Limiting Factors and Threats

The most important factor limiting the size and distribution of E. p. persius populations is the quality and distribution of its breeding habitat. The skipper almost always occurs in savannah and prairie habitats with populations of wild lupine or wild indigo, although specimens are sometimes taken in other habitats. Disturbance (natural or through management regimes) is needed to ensure the health of open woodland and prairie communities, but large-scale and high intensity fires may destroy all E. p. persius populations in an area. Fire suppression and tree planting have certainly had devastating effects on E. p. persius populations through successional habitat change and the resultant decline in natural lupine populations. Increased isolation of host plant patches through human-induced or natural processes (e.g., forest succession, creation of dispersal barriers through industrial or urban development) likely had direct negative consequences for E. p. persius.

Superabundant deer populations are also thought to cause declines in host plants through extensive herbivory. The requirements of this skipper for specific plant species that are themselves rare and occur in isolated, fragmented patches is the biggest problem faced by the butterfly.

Natural factors likely to influence individual survivorship include parasitoids and predators (although none are specifically known to attack E. p. persius), and such density independent factors as fire, desiccation, weather and even incidental browsing by deer. Due to the dynamic nature of the habitat in which this skipper is found, it is likely that individual survivorship is low and is influenced by natural habitat change and disturbance by fire. In the past, populations survived by dispersing to other areas of suitable habitat, but when alternate pockets of suitable habitat became unavailable, the likelihood of individuals escaping hostile conditions to reproduce elsewhere declined.

Anthropogenic factors affecting survivorship include insecticide spraying and indirect factors that affect the species' habitat, including fire suppression, and facilitating the growth of deer populations and the colonization of invasive plant species. The spraying of insecticide to combat the Gypsy Moth (Lymantria dispar (L.)) is thought to have been responsible for the substantial decline in E. p. persius populations in the 1950s, and modern spray programs could eliminate any remaining populations that may be in the sprayed areas (NatureServe Explorer 2001). The drought of 1988 in combination with spraying of Bacillus thuringiensis (Bt) at St. Williams may have eliminated what must have been an already small population of E. p. persius, if it indeed had survived to that time (Peter Carson, pers. comm., 2002). Indirectly, humans have also modified the habitat by suppressing fire, which has allowed woody plants to colonize, creating an environment that inhibits the survival and growth of the host plants.
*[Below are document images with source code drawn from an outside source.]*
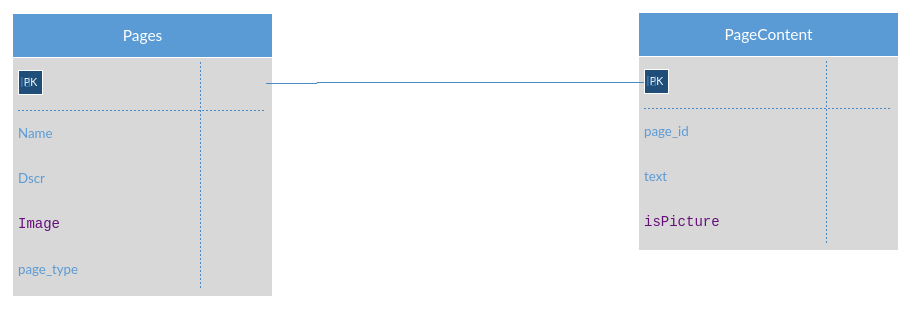
<!DOCTYPE html>
<html lang="en">
<head>
<meta charset="utf-8">
<title>Pages and PageContent entity diagram</title>
<style>
:root {
  --header: #5b9bd5;
  --body: #d8d8d8;
  --line: #4a8ac4;
  --badge: #1f4e79;
  --code: #660e7a;
  --paper: #fff;
}
* { box-sizing: border-box; }
body { margin: 0; background: var(--paper); }
.diagram {
  position: relative;
  width: 911px;
  height: 309px;
  overflow: hidden;
  background: var(--paper);
  font-family: Lato, "Open Sans", sans-serif;
}
.entity { position: absolute; width: 259px; display: flex; flex-direction: column; gap: 1px; }
.pages { left: 13px; top: 14px; height: 282px; }
.page-content { left: 639px; top: 13px; height: 237px; }
.entity h2 {
  flex: 0 0 43px;
  margin: 0;
  background: var(--header);
  color: var(--paper);
  font-size: 15.5px;
  font-weight: 400;
  line-height: 43px;
  text-align: center;
}
.fields {
  flex: 1;
  margin: 0;
  padding: 0 6px 0 5px;
  list-style: none;
  background: var(--body);
  color: var(--header);
  font-size: 13.3px;
}
.fields li { display: flex; align-items: center; height: 45.5px; }
.fields .key { position: relative; height: 52px; padding-bottom: 3px; }
.page-content .key { height: 51px; padding-bottom: 2px; }
.badge {
  width: 25px;
  height: 25px;
  border: 1px solid var(--paper);
  background: var(--badge);
  color: var(--paper);
  font-size: 10.5px;
  line-height: 23px;
  text-align: center;
}
.key-name { position: absolute; left: 2px; top: 16px; line-height: 16px; opacity: .6; }
.fields .code { color: var(--code); font: 14px "Liberation Mono", monospace; }
.lines { position: absolute; inset: 0; fill: none; stroke: var(--line); }
.dividers { stroke-dasharray: 2 2; }
</style>
</head>
<body>
<main class="diagram">
  <section class="entity pages">
    <h2>Pages</h2>
    <ul class="fields">
      <li class="key"><span class="badge">PK</span><span class="key-name">Id</span></li>
      <li>Name</li>
      <li>Dscr</li>
      <li class="code">Image</li>
      <li>page_type</li>
    </ul>
  </section>
  <section class="entity page-content">
    <h2>PageContent</h2>
    <ul class="fields">
      <li class="key"><span class="badge">PK</span><span class="key-name">Id</span></li>
      <li>page_id</li>
      <li>text</li>
      <li class="code">isPicture</li>
    </ul>
  </section>
  <svg class="lines" width="911" height="309" viewBox="0 0 911 309" aria-hidden="true">
    <g class="dividers">
      <path d="M18 110.5H266M200.5 62V289"/>
      <path d="M644 108.5H891M826.5 61V244"/>
    </g>
    <path class="relation" d="M266 83.5H317V82.5H644"/>
  </svg>
</main>
</body>
</html>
The elimination of the natural predators of white-tailed deer in southwestern Ontario and the change in landscape structure has caused this herbivore's population to grow significantly, which has placed a large amount of pressure on lupines and other herbaceous plants within the prairie and savannah habitats of southern Ontario.